:: WORK TO COMPLETE ::
Would you reproduce, word for word, only the lines running from the top of the data through the line containing "161px); height: var(--h);", and none of the pictures?

TASK INPUTS section start

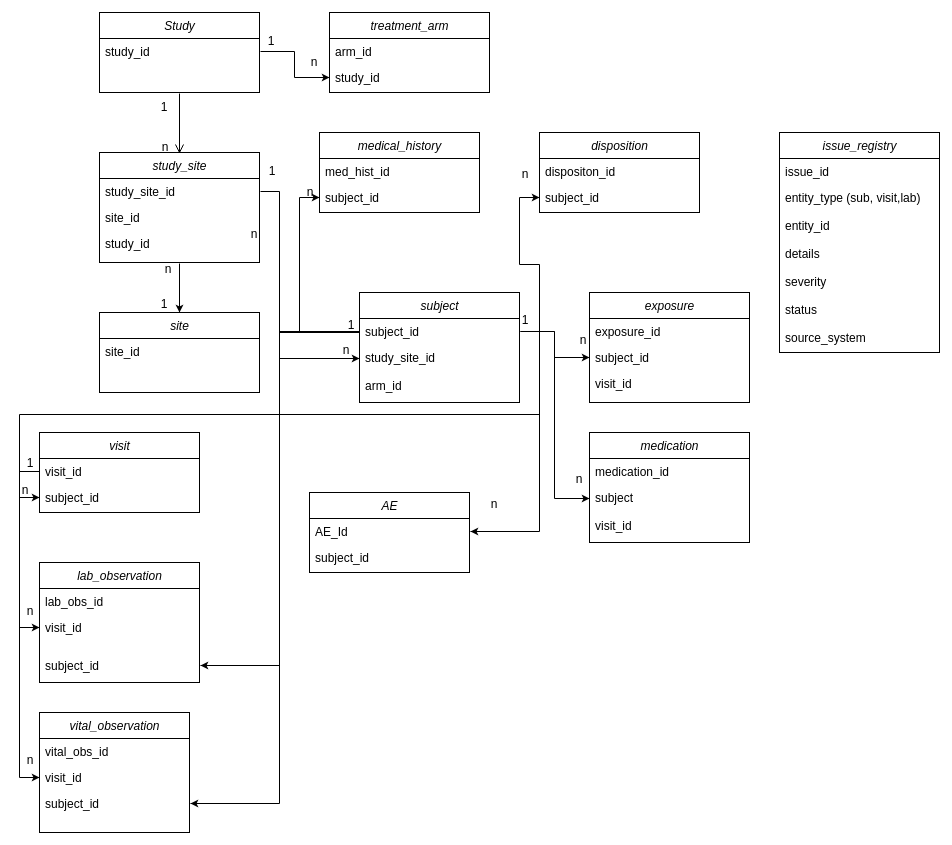
<!DOCTYPE html>
<html lang="en">
<head>
<meta charset="utf-8">
<title>Study data model</title>
<style>
:root { --ink: #000; --paper: #fff; }
* { box-sizing: border-box; margin: 0; padding: 0; }
html, body { width: 952px; height: 845px; overflow: hidden; background: var(--paper); }
.diagram {
  position: relative; width: 952px; height: 845px; overflow: hidden;
  color: var(--ink); font: 12px/14px "Liberation Sans", Arial, sans-serif;
}
.entity {
  position: absolute; left: var(--x); top: var(--y); width: var(--w, 161px); height: var(--h);
  border: 1px solid var(--ink); background: var(--paper);
}
.entity h2 {
  height: 26px; border-bottom: 1px solid var(--ink);
  font-size: 12px; font-weight: 400; font-style: italic; line-height: 26px; text-align: center;
}
.entity ul { list-style: none; display: flex; flex-direction: column; padding-left: 5px; }
.entity li { height: 26px; line-height: 26px; white-space: nowrap; }
.entity .loose { margin-top: 2px; }
.entity .apart { margin-top: 12px; }
.connectors { position: absolute; inset: 0; }
.connectors .links { fill: none; stroke: var(--ink); stroke-width: 1; }
.cardinality span {
  position: absolute; left: var(--x); top: var(--y); transform: translate(-50%, -50%);
}
</style>
</head>
<body>
<main class="diagram">

  <section class="entity" style="--x:99px;--y:12px;--h:81px">
    <h2>Study</h2>
    <ul><li>study_id</li></ul>
  </section>
  <section class="entity" style="--x:329px;--y:12px;--h:81px">
    <h2>treatment_arm</h2>
    <ul><li>arm_id</li><li>study_id</li></ul>
  </section>
  <section class="entity" style="--x:99px;--y:152px;--h:111px">
    <h2>study_site</h2>
    <ul><li>study_site_id</li><li>site_id</li><li>study_id</li></ul>
  </section>
  <section class="entity" style="--x:99px;--y:312px;--h:81px">
    <h2>site</h2>
    <ul><li>site_id</li></ul>
  </section>
  <section class="entity" style="--x:319px;--y:132px;--h:81px">
    <h2>medical_history</h2>
    <ul><li>med_hist_id</li><li>subject_id</li></ul>
  </section>
  <section class="entity" style="--x:539px;--y:132px;--h:81px">
    <h2>disposition</h2>
    <ul><li>dispositon_id</li><li>subject_id</li></ul>
  </section>
  <section class="entity" style="--x:779px;--y:132px;--h:221px">
    <h2>issue_registry</h2>
    <ul>
      <li>issue_id</li>
      <li>entity_type (sub, visit,lab)</li>
      <li class="loose">entity_id</li>
      <li class="loose">details</li>
      <li class="loose">severity</li>
      <li class="loose">status</li>
      <li class="loose">source_system</li>
    </ul>
  </section>
  <section class="entity" style="--x:359px;--y:292px;--h:111px">
    <h2>subject</h2>
    <ul><li>subject_id</li><li>study_site_id</li><li class="loose">arm_id</li></ul>
  </section>
  <section class="entity" style="--x:589px;--y:292px;--h:111px">
    <h2>exposure</h2>
    <ul><li>exposure_id</li><li>subject_id</li><li>visit_id</li></ul>
  </section>
  <section class="entity" style="--x:589px;--y:432px;--h:111px">
    <h2>medication</h2>
    <ul><li>medication_id</li><li>subject</li><li class="loose">visit_id</li></ul>
  </section>
  <section class="entity" style="--x:39px;--y:432px;--h:81px">
    <h2>visit</h2>
    <ul><li>visit_id</li><li>subject_id</li></ul>
  </section>
  <section class="entity" style="--x:309px;--y:492px;--h:81px">
    <h2>AE</h2>
    <ul><li>AE_Id</li><li>subject_id</li></ul>
  </section>
  <section class="entity" style="--x:39px;--y:562px;--h:121px">
    <h2>lab_observation</h2>
    <ul><li>lab_obs_id</li><li>visit_id</li><li class="apart">subject_id</li></ul>
  </section>
  <section class="entity" style="--x:39px;--y:712px;--w:151px;--h:121px">
    <h2>vital_observation</h2>
    <ul><li>vital_obs_id</li><li>visit_id</li><li>subject_id</li></ul>
  </section>

  <svg class="connectors" width="952" height="845" viewBox="0 0 952 845" aria-hidden="true">
    <defs>
      <marker id="arrow" markerUnits="userSpaceOnUse" markerWidth="10" markerHeight="10" refX="9" refY="5" orient="auto">
        <path d="M9 5L1 9L3 5L1 1Z"/>
      </marker>
      <marker id="open-arrow" markerUnits="userSpaceOnUse" markerWidth="10" markerHeight="10" refX="9" refY="5" orient="auto">
        <path d="M1 1L9 5L1 9" fill="none" stroke="#000"/>
      </marker>
    </defs>
    <g class="links" transform="translate(.5 .5)">
      <path id="study-to-arm" d="M260 51H294V77H329" marker-end="url(#arrow)"/>
      <path id="study-to-study-site" d="M179 93V152" marker-end="url(#open-arrow)"/>
      <path id="study-site-to-site" d="M179 263V312" marker-end="url(#arrow)"/>
      <path id="study-site-to-subject" d="M260 191H279V358H359" marker-end="url(#arrow)"/>
      <path id="subject-to-history" d="M359 331H299V197H319" marker-end="url(#arrow)"/>
      <path id="subject-to-lab" d="M359 331H279V665H200" marker-end="url(#arrow)"/>
      <path id="subject-to-vital" d="M359 332H279V803H190" marker-end="url(#arrow)"/>
      <path id="subject-to-disposition" d="M520 331H539V264H519V197H539" marker-end="url(#arrow)"/>
      <path id="subject-to-exposure" d="M520 331H554V357H589" marker-end="url(#arrow)"/>
      <path id="subject-to-medication" d="M554 331V498H589" marker-end="url(#arrow)"/>
      <path id="subject-to-ae" d="M539 331V531H470" marker-end="url(#arrow)"/>
      <path id="subject-to-visit" d="M539 414H19V497H39" marker-end="url(#arrow)"/>
      <path id="visit-to-lab" d="M39 471H19V627H39" marker-end="url(#arrow)"/>
      <path id="visit-to-vital" d="M19 471V777H39" marker-end="url(#arrow)"/>
    </g>
  </svg>

  <div class="cardinality">
    <span style="--x:271px;--y:41px">1</span>
    <span style="--x:314px;--y:62px">n</span>
    <span style="--x:164px;--y:107px">1</span>
    <span style="--x:165px;--y:147px">n</span>
    <span style="--x:272px;--y:171px">1</span>
    <span style="--x:254px;--y:234px">n</span>
    <span style="--x:168px;--y:269px">n</span>
    <span style="--x:164px;--y:304px">1</span>
    <span style="--x:310px;--y:192px">n</span>
    <span style="--x:525px;--y:174px">n</span>
    <span style="--x:351px;--y:325px">1</span>
    <span style="--x:346px;--y:350px">n</span>
    <span style="--x:525px;--y:320px">1</span>
    <span style="--x:583px;--y:340px">n</span>
    <span style="--x:579px;--y:479px">n</span>
    <span style="--x:494px;--y:504px">n</span>
    <span style="--x:30px;--y:463px">1</span>
    <span style="--x:25px;--y:490px">n</span>
    <span style="--x:30px;--y:611px">n</span>
    <span style="--x:30px;--y:760px">n</span>
  </div>
</main>
</body>
</html>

TASK INPUTS section end

:: ANSWER TO THE EXERCISE ::
<!DOCTYPE html>
<html lang="en">
<head>
<meta charset="utf-8">
<title>Study data model</title>
<style>
:root { --ink: #000; --paper: #fff; }
* { box-sizing: border-box; margin: 0; padding: 0; }
html, body { width: 952px; height: 845px; overflow: hidden; background: var(--paper); }
.diagram {
  position: relative; width: 952px; height: 845px; overflow: hidden;
  color: var(--ink); font: 12px/14px "Liberation Sans", Arial, sans-serif;
}
.entity {
  position: absolute; left: var(--x); top: var(--y); width: var(--w, 161px); height: var(--h);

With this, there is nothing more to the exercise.